So as long as your sole proprietorship isn’t a manufacturing facility or a mining operation (i.e., anything dangerous), you won’t have the feds hounding you over your hiring practices.
- For each “employee,” fill out and submit the income tax withholding forms for the federal government and your particular state government. The federal form is W-4, and the form for my state, North Carolina, is NC-4.
- Since you’re only going to be paying your children $1,000 each for their services annually, you won’t need to withhold any income taxes from their “pay.” Also, you won’t need to deduct employment taxes. Children working for a parent in a sole proprietorship don’t have to pay Social Security and Medicare taxes.
- Open your freedom stand in your driveway and pay your kids $10/hour to manage and operate the “store.” Start off by stocking your freedom store with cans of soda. Later you can add other simple items (toilet paper, soap, candy, coffee, etc.) that family and friends—wink, wink—can “purchase.” I’m sure family and friends won’t mind a steep markup.
- Each of your children should work 100 hours a year. This amounts to slightly less than 2 hours a week. Much of their time will be devoted to selling soda to the neighborhood kids. But they can also help out with tracking inventory, updating time sheets, and keeping the books.
- Once each of your children has earned $1,000, shut down your freedom stand for the year.
- Make sure each of your children deposits $1,000 into his or her respective Roth IRA.
- Remit sales taxes to your state every quarter.
- Issue W-2 forms to your employees by the appropriate deadline.
- Submit federal and state income tax returns for each of your children.
- Include any “profit” from your business on your federal and state income tax returns.
- Repeat steps 7-14 every year.
Whew! That’s a lot of work for you parents out there. And I’m sure there’s a bunch of stuff I’m missing. Running a business, even a pseudo business, is going to be a lot of work. But if you want your kids to have a kick-ass retirement—and can stomach the aggravation—the back door Junior IRA is a must. Check out the links below for a little motivation.
Suppose you did all of the above and put your children on the company payroll as soon as they turned five. Suppose also that each of your children contributed $1,000 a year to his or her custodial Roth IRA. How much money would your children have in their Roths when they turned 18? Assuming a 10% annual return, each would have nearly $27K. If your children continued to fund their Roths once they took complete ownership of them, and each contributed $100 a month until retirement, each would have $4.5 million in his or her Roth at age 67. If each contributed $200 a month, each would have $6.2 million. If each contributed $500 a month, each would have $10.8 million.
Anyone remotely familiar with the core principles of personal finance knows the power of compound interest.
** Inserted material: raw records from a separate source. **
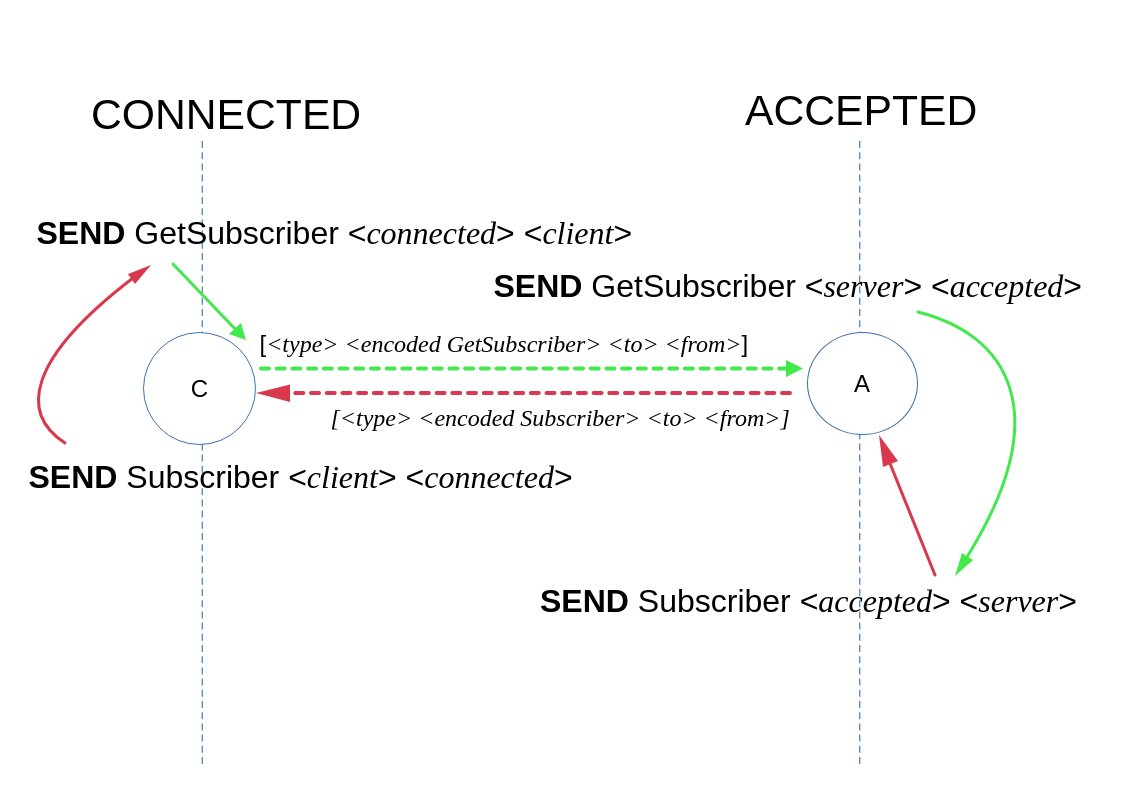
<!DOCTYPE html>
<html lang="en">
<head>
<meta charset="utf-8">
<title>Subscriber exchange between connected and accepted sides</title>
<style>
:root {
  --paper: #ffffff;
  --ink: #000000;
  --line: #5b8fc7;
  --node-edge: #3f6fae;
  --request: #43e84b;
  --reply: #d8394c;
  --sans: "Liberation Sans", Arial, sans-serif;
  --serif: "Liberation Serif", "Times New Roman", serif;
}
* { box-sizing: border-box; margin: 0; padding: 0; }
html, body { width: 1123px; height: 794px; overflow: hidden; background: var(--paper); }
.diagram {
  position: relative; width: 1123px; height: 794px; overflow: hidden;
  color: var(--ink); font-family: var(--sans);
}
.connectors { position: absolute; inset: 0; display: block; }
.lifeline { stroke: var(--line); stroke-width: 1.4; stroke-dasharray: 7 4.2; }
.request, .reply { fill: none; stroke-width: 3; stroke-linecap: round; }
.request { stroke: var(--request); }
.reply { stroke: var(--reply); }
.wire { stroke-width: 4; stroke-dasharray: 8 7.7; }
.request-head { fill: var(--request); }
.reply-head { fill: var(--reply); }

.role, .send, .packet { position: absolute; line-height: 1; white-space: nowrap; font-weight: 400; }
.role { font-size: 42.67px; }
.send { font-size: 32px; }
.send i, .packet i { font-family: var(--serif); font-style: italic; }
.packet { font-size: 24px; }
.role-connected { left: 91px; top: 93px; }
.role-accepted { left: 745px; top: 89px; }
.send-get-client { left: 36.5px; top: 217px; }
.send-get-server { left: 493.5px; top: 270px; }
.send-to-connected { left: 28.5px; top: 461px; }
.send-to-server { left: 540px; top: 585px; }
.packet-request { left: 259.5px; top: 332px; }
.packet-reply { left: 330.5px; top: 406px; }

.node {
  position: absolute; display: flex; align-items: center; justify-content: center;
  border: 1px solid var(--node-edge); border-radius: 50%;
  background: var(--paper); font-size: 24px; line-height: 1;
}
.node-c { left: 143px; top: 332px; width: 113px; height: 113px; }
.node-a { left: 806.5px; top: 332px; width: 111px; height: 103px; }
</style>
</head>
<body>
<main class="diagram">
  <svg class="connectors" width="1123" height="794" viewBox="0 0 1123 794" aria-hidden="true">
    <line class="lifeline" x1="202.3" y1="141" x2="202.3" y2="766"/>
    <line class="lifeline" x1="859.7" y1="141" x2="859.7" y2="766"/>

    <line class="request" x1="173" y1="264" x2="237" y2="331"/>
    <polygon class="request-head" points="246,340 229,334 241,323"/>

    <line class="request wire" x1="261" y1="368.5" x2="786" y2="368.5"/>
    <polygon class="request-head" points="803,368.5 786,360 786,377"/>

    <path class="request" d="M918 312C1006 334 1058 410 967 557"/>
    <polygon class="request-head" points="955,576 962,553 973,560"/>

    <line class="reply" x1="935" y1="575" x2="889" y2="461"/>
    <polygon class="reply-head" points="879,435 898,461 883,467"/>

    <line class="reply wire" x1="790" y1="393" x2="288" y2="393"/>
    <polygon class="reply-head" points="256,393 290,384.5 290,402"/>

    <path class="reply" d="M65 443C20 414 26 360 133 278"/>
    <polygon class="reply-head" points="151,265 135,284 128,274"/>
  </svg>

  <div class="node node-c">C</div>
  <div class="node node-a">A</div>

  <h2 class="role role-connected">CONNECTED</h2>
  <h2 class="role role-accepted">ACCEPTED</h2>

  <p class="send send-get-client"><b>SEND</b> GetSubscriber &lt;<i>connected</i>&gt; &lt;<i>client</i>&gt;</p>
  <p class="send send-get-server"><b>SEND</b> GetSubscriber &lt;<i>server</i>&gt; &lt;<i>accepted</i>&gt;</p>
  <p class="packet packet-request">[<i>&lt;type&gt; &lt;encoded GetSubscriber&gt; &lt;to&gt; &lt;from&gt;</i>]</p>
  <p class="packet packet-reply"><i>[&lt;type&gt; &lt;encoded Subscriber&gt; &lt;to&gt; &lt;from&gt;]</i></p>
  <p class="send send-to-connected"><b>SEND</b> Subscriber &lt;<i>client</i>&gt; &lt;<i>connected</i>&gt;</p>
  <p class="send send-to-server"><b>SEND</b> Subscriber &lt;<i>accepted</i>&gt; &lt;<i>server</i>&gt;</p>
</main>
</body>
</html>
The earlier you start investing the better. An 18-year-old has a much easier path to a million dollar portfolio than a 30-year-old. Likewise, a 5-year-old has a much easier path to a million dollar portfolio than an 18-year-old. The math is irrefutable. So if you have children under 16, especially young children, you owe it to them to start a business and set them up with back door Junior IRAs.
Okay, groovy freedomists, that’s all I got. Normally, when I finish a post, I’m elated. But finishing this one pissed me off. Why? Because giving our kids a leg up on retirement and financial independence shouldn’t be as hard as it currently is. All Congress has to do is get rid of the IRA work requirement for minors. This way, family, friends, businesses, churches, and charities can contribute to a kid’s Roth. But it’s never going to happen. We’re stuck with the current system. And the only ones likely to make the current system work for their kids are the rich and the financially sophisticated. Thank you Congress. I’m so glad we have you fighting for the little guy.